June 25, 2011 — As I write this I have just returned from two openings in Egegik. We can fish in any East Side district through June 24, so I took in a couple of openings down there, where the fish come a couple days before Naknek. It was good fishing, and I made two openings there, and only missed one Naknek opening. I am now registered in Naknek, where I will spend the remainder of the season.
At this point the boat seems ready to roll; all of our projects have been accomplished. The crew is acclimated to boat life and ready for the season. Tomorrow my daughter Madeline comes in to join us for the remainder of the season. That will give us a crew of four, plus me as the skipper, for a total of five on board my old-school high-tech wood boat.

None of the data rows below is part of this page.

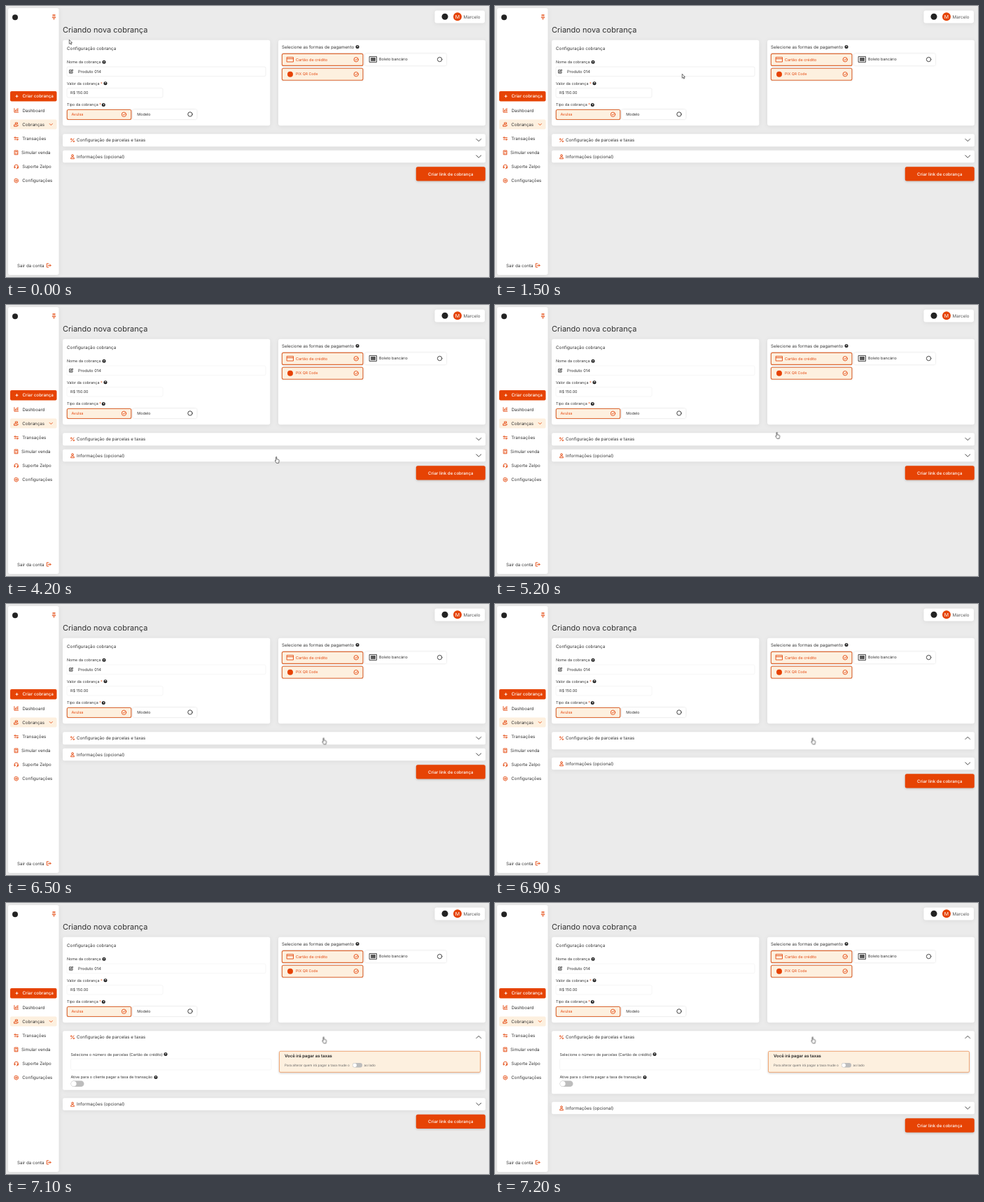
An HTML page for the animation above (8 s loop, 690 px wide and 388 px high).

```html
<!DOCTYPE html>
<html lang="pt-BR">
<head>
<meta charset="utf-8">
<title>Criando nova cobrança</title>
<style>
  html, body { margin: 0; width: 100%; height: 100%; overflow: hidden; background: #ebebeb; }
  svg { display: block; width: 690px; height: 388px; }
  text { font-family: Inter, "Open Sans", sans-serif; text-rendering: geometricPrecision; white-space: pre; }
  .card { fill: #fff; filter: drop-shadow(0 1px 3px rgba(0, 0, 0, .07)); }
  .field { fill: #fff; stroke: #ececec; stroke-width: .8; }
  .option { fill: #fff; filter: drop-shadow(0 .5px 1px rgba(0, 0, 0, .16)); }
  .picked { fill: #fdf0df; stroke: #df6a35; stroke-width: 1.1; filter: drop-shadow(0 .5px 1px rgba(0, 0, 0, .14)); }
  .line { fill: none; stroke: #e5490f; stroke-width: .9; stroke-linecap: round; stroke-linejoin: round; }
  .dark { stroke: #333; }
  .solid { fill: #e64304; }
  .button { filter: drop-shadow(0 1px 1.5px rgba(0, 0, 0, .2)); }
  .arrow path, .hand path { fill: #fff; stroke: #333; stroke-width: .7; stroke-linejoin: round; }
  .fade { animation: fade 8s step-end infinite; }
  .grow { animation: grow 8s step-end infinite; }
  .push { animation: push 8s step-end infinite; }
  .shut { animation: shut 8s step-end infinite; }
  .open { animation: open 8s step-end infinite; }
  .cursor { animation: cursor 8s step-end infinite; }
  .arrow { animation: arrow 8s step-end infinite; }
  .hand { animation: hand 8s step-end infinite; }
</style>
</head>
<body>
<script>
const LOOP = 8000, INK = '#333', ORANGE = '#e5490f';

// Each step is [start in ms, declarations], held until the next one.
const frames = (name, steps) =>
  `@keyframes ${name} {${steps.map(([ms, css]) => `${ms / LOOP * 100}% {${css}}`).join(' ')}}`;

// y is the middle of the capitals.
const text = (x, y, size, str, fill = INK, weight = 400) =>
  `<text x="${x}" y="${y + size * .36}" font-size="${size}" fill="${fill}" font-weight="${weight}">${str}</text>`;
const box = (cls, x, y, w, h, r = 2) =>
  `<rect class="${cls}" x="${x}" y="${y}" width="${w}" height="${h}" rx="${r}"/>`;
const line = (d, cls = '') => `<path class="line ${cls}" d="${d}"/>`;
const at = (x, y, body) => `<g transform="translate(${x} ${y})">${body}</g>`;
const dot = (x, y, r, fill) => `<circle cx="${x}" cy="${y}" r="${r}" fill="${fill}"/>`;
const ring = (x, y, r, cls = '') => `<circle class="line ${cls}" cx="${x}" cy="${y}" r="${r}"/>`;
const help = (x, y) => dot(x, y, 2.5, '#222') +
  `<text x="${x}" y="${y + 1.5}" font-size="4.2" font-weight="700" fill="#fff" text-anchor="middle">?</text>`;
const check = (x, y) => ring(x, y, 3.2) + at(x, y, line('M-1.4 0 L-.3 1.1 L1.5 -1'));
const label = (x, y, str, star = '') => text(x, y, 5.4, `${str}${star && `<tspan fill="${ORANGE}"> *</tspan>`}`);
const chevron = (x, y, dir, cls) => at(x, y, line(`M-3.4 ${-1.6 * dir} L0 ${1.6 * dir} L3.4 ${-1.6 * dir}`, cls));
const toggle = (x, y, w, h) => `<rect x="${x}" y="${y}" width="${w}" height="${h}" rx="${h / 2}" fill="#bdbdbd"/>` +
  dot(x + h / 2, y + h / 2, h / 2 - .5, '#fff');

const icons = {
  chart: 'M-2.8 -2.8 V2.8 H2.8 M-1.2 1.3 V-.3 M.5 1.3 V-1.8 M2.2 1.3 V-2.8',
  hand: 'M-2.8 .5 H-.5 L.8 1.4 H2.8 L1 2.8 H-2.8 Z M-1 -2.5 H1.8 V-.6 H-1 Z',
  swap: 'M-2.6 -1.3 H2.6 M-1.4 -2.5 L-2.6 -1.3 L-1.4 -.1 M2.6 1.4 H-2.6 M1.4 .2 L2.6 1.4 L1.4 2.6',
  calc: 'M-2.2 -2.9 H2.2 V2.9 H-2.2 Z M-1.1 -1.5 H1.1 M-1.1 .3 H-1 M1 .3 H1.1 M-1.1 1.6 H-1 M1 1.6 H1.1',
  phones: 'M-2.6 1.6 V-.2 A2.6 2.6 0 0 1 2.6 -.2 V1.6 M-2.6 .1 H-1.6 V1.8 H-2.6 M2.6 .1 H1.6 V1.8 H2.6 M2.6 1.8 L.4 2.9',
  gear: 'M0 -3 L2.6 -1.5 V1.5 L0 3 L-2.6 1.5 V-1.5 Z M1.1 0 A1.1 1.1 0 1 1 -1.1 0 A1.1 1.1 0 1 1 1.1 0',
  pin: 'M-1.6 -3.2 H1.6 M-1.1 -3.2 V-.8 L-2.4 .8 H2.4 L1.1 -.8 V-3.2 M0 .8 V3.4',
  exit: 'M-.4 -2.6 H-2.8 V2.6 H-.4 M-1 0 H3 M1.5 -1.6 L3 0 L1.5 1.6',
  percent: 'M-2 2.3 L2 -2.3 M-1 -1.6 A.8 .8 0 1 1 -2.6 -1.6 A.8 .8 0 1 1 -1 -1.6 M2.6 1.6 A.8 .8 0 1 1 1 1.6 A.8 .8 0 1 1 2.6 1.6',
  person: 'M1.4 -1.4 A1.4 1.4 0 1 1 -1.4 -1.4 A1.4 1.4 0 1 1 1.4 -1.4 M-2.5 2.8 A2.5 2.3 0 0 1 2.5 2.8 Z',
  edit: 'M.2 -2 H-2.4 V2.4 H2 V.2 M-.8 .9 L-.5 -.4 L2 -2.7 L2.8 -1.9 L.4 .6 Z',
  plus: 'M-2 0 H2 M0 -2 V2'
};
const icon = (name, x, y, cls) => at(x, y, line(icons[name], cls));

const menu = [
  ['chart', 'Dashboard', 23.5], ['hand', 'Cobranças', 23.3], ['swap', 'Transações', 23.3],
  ['calc', 'Simular venda', 22], ['phones', 'Suporte Zelpo', 23.3], ['gear', 'Configurações', 23.3]
];

const sidebar = box('card', 3, 3, 72.5, 382, 3) +
  dot(13, 16.3, 4, '#222') + icon('pin', 68.5, 16) +
  box('solid', 6, 122, 66.5, 14.5) + at(15.5, 129.2, `<path d="${icons.plus}" stroke="#fff" stroke-width=".9"/>`) +
  text(23.5, 129.2, 6.25, 'Criar cobrança', '#fff', 500) +
  `<rect x="6" y="162.5" width="66.5" height="14" rx="2" fill="#fdf0df"/>` +
  menu.map(([name, str, x], i) => icon(name, 14.7, 149.4 + i * 20.15) + text(x, 149.4 + i * 20.15, 6.2, str)).join('') +
  at(64.3, 169.6, line('M-2 -1 L0 1 L2 -1')) +
  text(16, 371.4, 6.2, 'Sair da conta') + icon('exit', 61, 371.4);

const header = box('card', 612.5, 6.5, 71.5, 18, 3) + dot(627, 15.3, 4.5, '#222') +
  dot(645, 15.3, 6, '#e64304') +
  '<text x="645" y="17.8" font-size="7" fill="#fff" text-anchor="middle">M</text>' +
  text(653.5, 15.4, 6.3, 'Marcelo', '#555') +
  text(81, 33.6, 11, 'Criando nova cobrança');

const setup = box('card', 81, 48.7, 296.3, 122.5, 3) +
  text(87, 61, 6.3, 'Configuração cobrança') +
  label(87, 80.2, 'Nome da cobrança') + help(140, 80.2) +
  `<g class="fade">${box('field', 87, 87, 284, 13.6)}${box('field', 87, 117.6, 137, 13.4)}</g>` +
  icon('edit', 93, 93.7, 'dark') + text(103, 93.6, 5.8, 'Produto 014') +
  label(87, 111, 'Valor da cobrança', '*') + help(142, 110.8) + text(92, 124.3, 5.45, 'R$ 150.00') +
  label(87, 141.5, 'Tipo da cobrança', '*') + help(139.3, 141.4) +
  box('picked', 87.3, 148.5, 91.5, 14) + text(93.5, 155.4, 5.4, 'Avulsa', ORANGE) + check(168.5, 155.3) +
  box('option', 181, 148.3, 91.5, 13.8) + text(187.3, 155.1, 5.45, 'Modelo') + ring(263, 155, 3.2, 'dark');

const payment = box('card', 389, 48.7, 296, 122.5, 3) +
  text(394, 58.7, 6.2, 'Selecione as formas de pagamento') + help(502, 58.6) +
  box('picked', 394.4, 68.4, 115.5, 17) + text(414, 76.7, 5.5, 'Cartão de crédito', ORANGE) + check(500.2, 76.7) +
  at(406, 76.7, line('M-4.5 -3.3 H4.5 V3.3 H-4.5 Z M-4.5 -1.2 H4.5')) +
  box('option', 513, 68.3, 116, 17) + text(533, 76.4, 5.5, 'Boleto bancário') + ring(619.6, 76.5, 3.2, 'dark') +
  at(524.5, 76.4, line('M-5 -4 H5 V4 H-5 Z', 'dark') + '<rect x="-3.4" y="-2.5" width="6.8" height="5" fill="#555"/>') +
  box('picked', 394.4, 89.2, 115.5, 17) + text(414, 97.6, 5.2, 'PIX QR Code', ORANGE) + check(500.2, 97.7) +
  dot(406, 97.7, 4, '#e64304');

const fees = '<rect class="card grow" x="81" y="183.3" width="604" height="18" rx="2.5"/>' +
  icon('percent', 95, 192.2) + text(101, 192.2, 6.2, 'Configuração de parcelas e taxas') +
  chevron(675.3, 192, 1, 'dark shut') + chevron(675.3, 192, -1, 'dark open') +
  '<g clip-path="url(#body)"><g class="open">' +
  label(92.5, 216.7, 'Selecione o número de parcelas (Cartão de crédito)') + help(228, 216.6) +
  `<g opacity=".6">${box('field', 92.5, 223, 286.5, 16)}</g>` +
  label(92.5, 249.5, 'Ative para o cliente pagar a taxa de transação') + help(214, 249.4) +
  toggle(92.5, 254.4, 19, 8.6) +
  '<rect class="button" x="390.5" y="212.3" width="287" height="30" rx="1.5" fill="#fdf0df" stroke="#f0a06a" stroke-width=".9"/>' +
  text(398, 219, 6.05, 'Você irá pagar as taxas', '#222', 600) +
  text(398, 232.2, 4.7, 'Para alterar quem irá pagar a taxa mude o', '#666') +
  toggle(495, 229, 14, 6.4) + text(511.5, 232.2, 4.7, 'ao lado', '#666') +
  '</g></g>';

const info = `<g class="push">${box('card', 81, 206.8, 604, 17.5, 2.5)}` +
  icon('person', 95, 215.5) + text(101, 215.4, 6.25, 'Informações (opcional)') + chevron(675.3, 215.5, 1, 'dark') +
  box('solid button', 585.8, 230.2, 99, 20.4, 2.5) +
  text(603, 240.3, 6.15, 'Criar link de cobrança', '#fff', 500) + '</g>';

const cursor = '<g class="cursor"><g class="arrow"><path d="M.3 .3 V6.3 L1.7 5 L2.7 7.2 L3.6 6.8 L2.7 4.7 H4.5 Z"/></g>' +
  '<g class="hand"><path d="M1.6 .9 C1.6 .1 2.8 .1 2.8 .9 V3.7 L5.4 4.3 Q6.4 4.6 6.2 5.8 L5.6 9.3 H2.4 L.4 6.3 C0 5.5 .9 5.1 1.6 5.9 Z"/></g></g>';

// [ms, x, y, pointing hand]
const path = [
  [0, 90, 48], [100, 150, 75], [200, 300, 140], [300, 470, 200], [400, 590, 229, 1], [500, 626.5, 231, 1],
  [1400, 420, 160], [1500, 267, 97], [2500, 296, 112], [2900, 170, 70], [3000, 86, 45], [3200, 101, 53, 1],
  [3400, 140, 62], [3500, 260, 90], [3600, 346, 106], [3900, 350, 112], [4200, 384, 217, 1],
  [5200, 400.5, 182, 1], [5300, 403, 179.5, 1], [6000, 425, 183, 1], [6100, 443, 185, 1], [6500, 451.5, 191.5, 1]
];
// [ms, height added to the opened panel]
const opening = [[0, 0], [6900, 7], [7000, 48.3], [7100, 66.5], [7200, 72]];
const show = (on) => `opacity: ${on ? 1 : 0}`;

const style = document.createElement('style');
style.textContent = [
  frames('cursor', path.map(([ms, x, y]) => [ms, `transform: translate(${x}px, ${y}px)`])),
  frames('arrow', path.map(([ms, , , hand]) => [ms, show(!hand)])),
  frames('hand', path.map(([ms, , , hand]) => [ms, show(hand)])),
  frames('grow', opening.map(([ms, h]) => [ms, `height: ${18 + h}px`])),
  frames('push', opening.map(([ms, h]) => [ms, `transform: translateY(${h && h + 6}px)`])),
  frames('shut', [[0, show(true)], [6900, show(false)]]),
  frames('open', [[0, show(false)], [6900, show(true)]]),
  frames('fade', [[0, 'opacity: 1'], [2900, 'opacity: .6']])
].join('\n');
document.head.append(style);

document.body.innerHTML = '<svg viewBox="0 0 690 388">' +
  '<clipPath id="body"><rect class="grow" x="81" y="183.3" width="604" height="18"/></clipPath>' +
  sidebar + header + setup + payment + fees + info + cursor + '</svg>';
</script>
</body>
</html>
```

We started out our season fishing in Naknek doing an array of drills to teach Linda, the new deckhand, the way the deck works. Linda is my wife Maureen's trusted friend; she is a hard worker and has a great attitude. I opted for the hard-working-greenhorn-gal to supplement my fifteen-year-old daughter, so with those two gals and my two other regular crew, Edward and Anthony, the Sunlight III back deck will be a force to be reckoned with. I refer to my deck as the octopus because there are eight hands ready to pull the fish out of the net.
At this point the season is upon us. It is time to go fishing for the long grind. We are expecting to be fishing two tides per day, and going for it for all it is worth. The Bristol Bay season is short, and we have to give it our all. We are ready for that now.
TO BE CONTINUED
National Fisherman Live: 3/10/15
In this episode, Online Editor Leslie Taylor talks with Mike McLouglin, vice president of Dunlop Industrial and Protective Footwear.
National Fisherman Live: 2/24/15
In this episode:
March date set for disaster aid dispersal
Oregon LNG project could disrupt fishing
NOAA tweaks gear marking requirement
N.C. launches first commercial/recreational dock
Spiny lobster traps limits not well received
NMFS announced two changes in regulations that apply to federal fishing permit holders starting Aug. 26.
First, they have eliminated the requirement for vessel owners to submit “did not fish” reports for the months or weeks when their vessel was not fishing.
Some of the restrictions for upgrading vessels listed on federal fishing permits have also been removed.Read more...
Alaskans will meet with British Columbia’s Minister of Energy and Mines, Bill Bennett, when he visits Juneau next week and will ask him to support an international review of mine developments in northwest British Columbia, upstream from Southeast Alaska along the Taku, Stikine and Unuk transboundary rivers.
Some Alaska fishing and environmental groups believe an international review is the best way to develop specific, binding commitments to ensure clean water, salmon, jobs and traditional and customary practices are not harmed by British Columbia mines and that adequate financial assurances are in place up front to cover long-term monitoring and compensation for damages.Read more...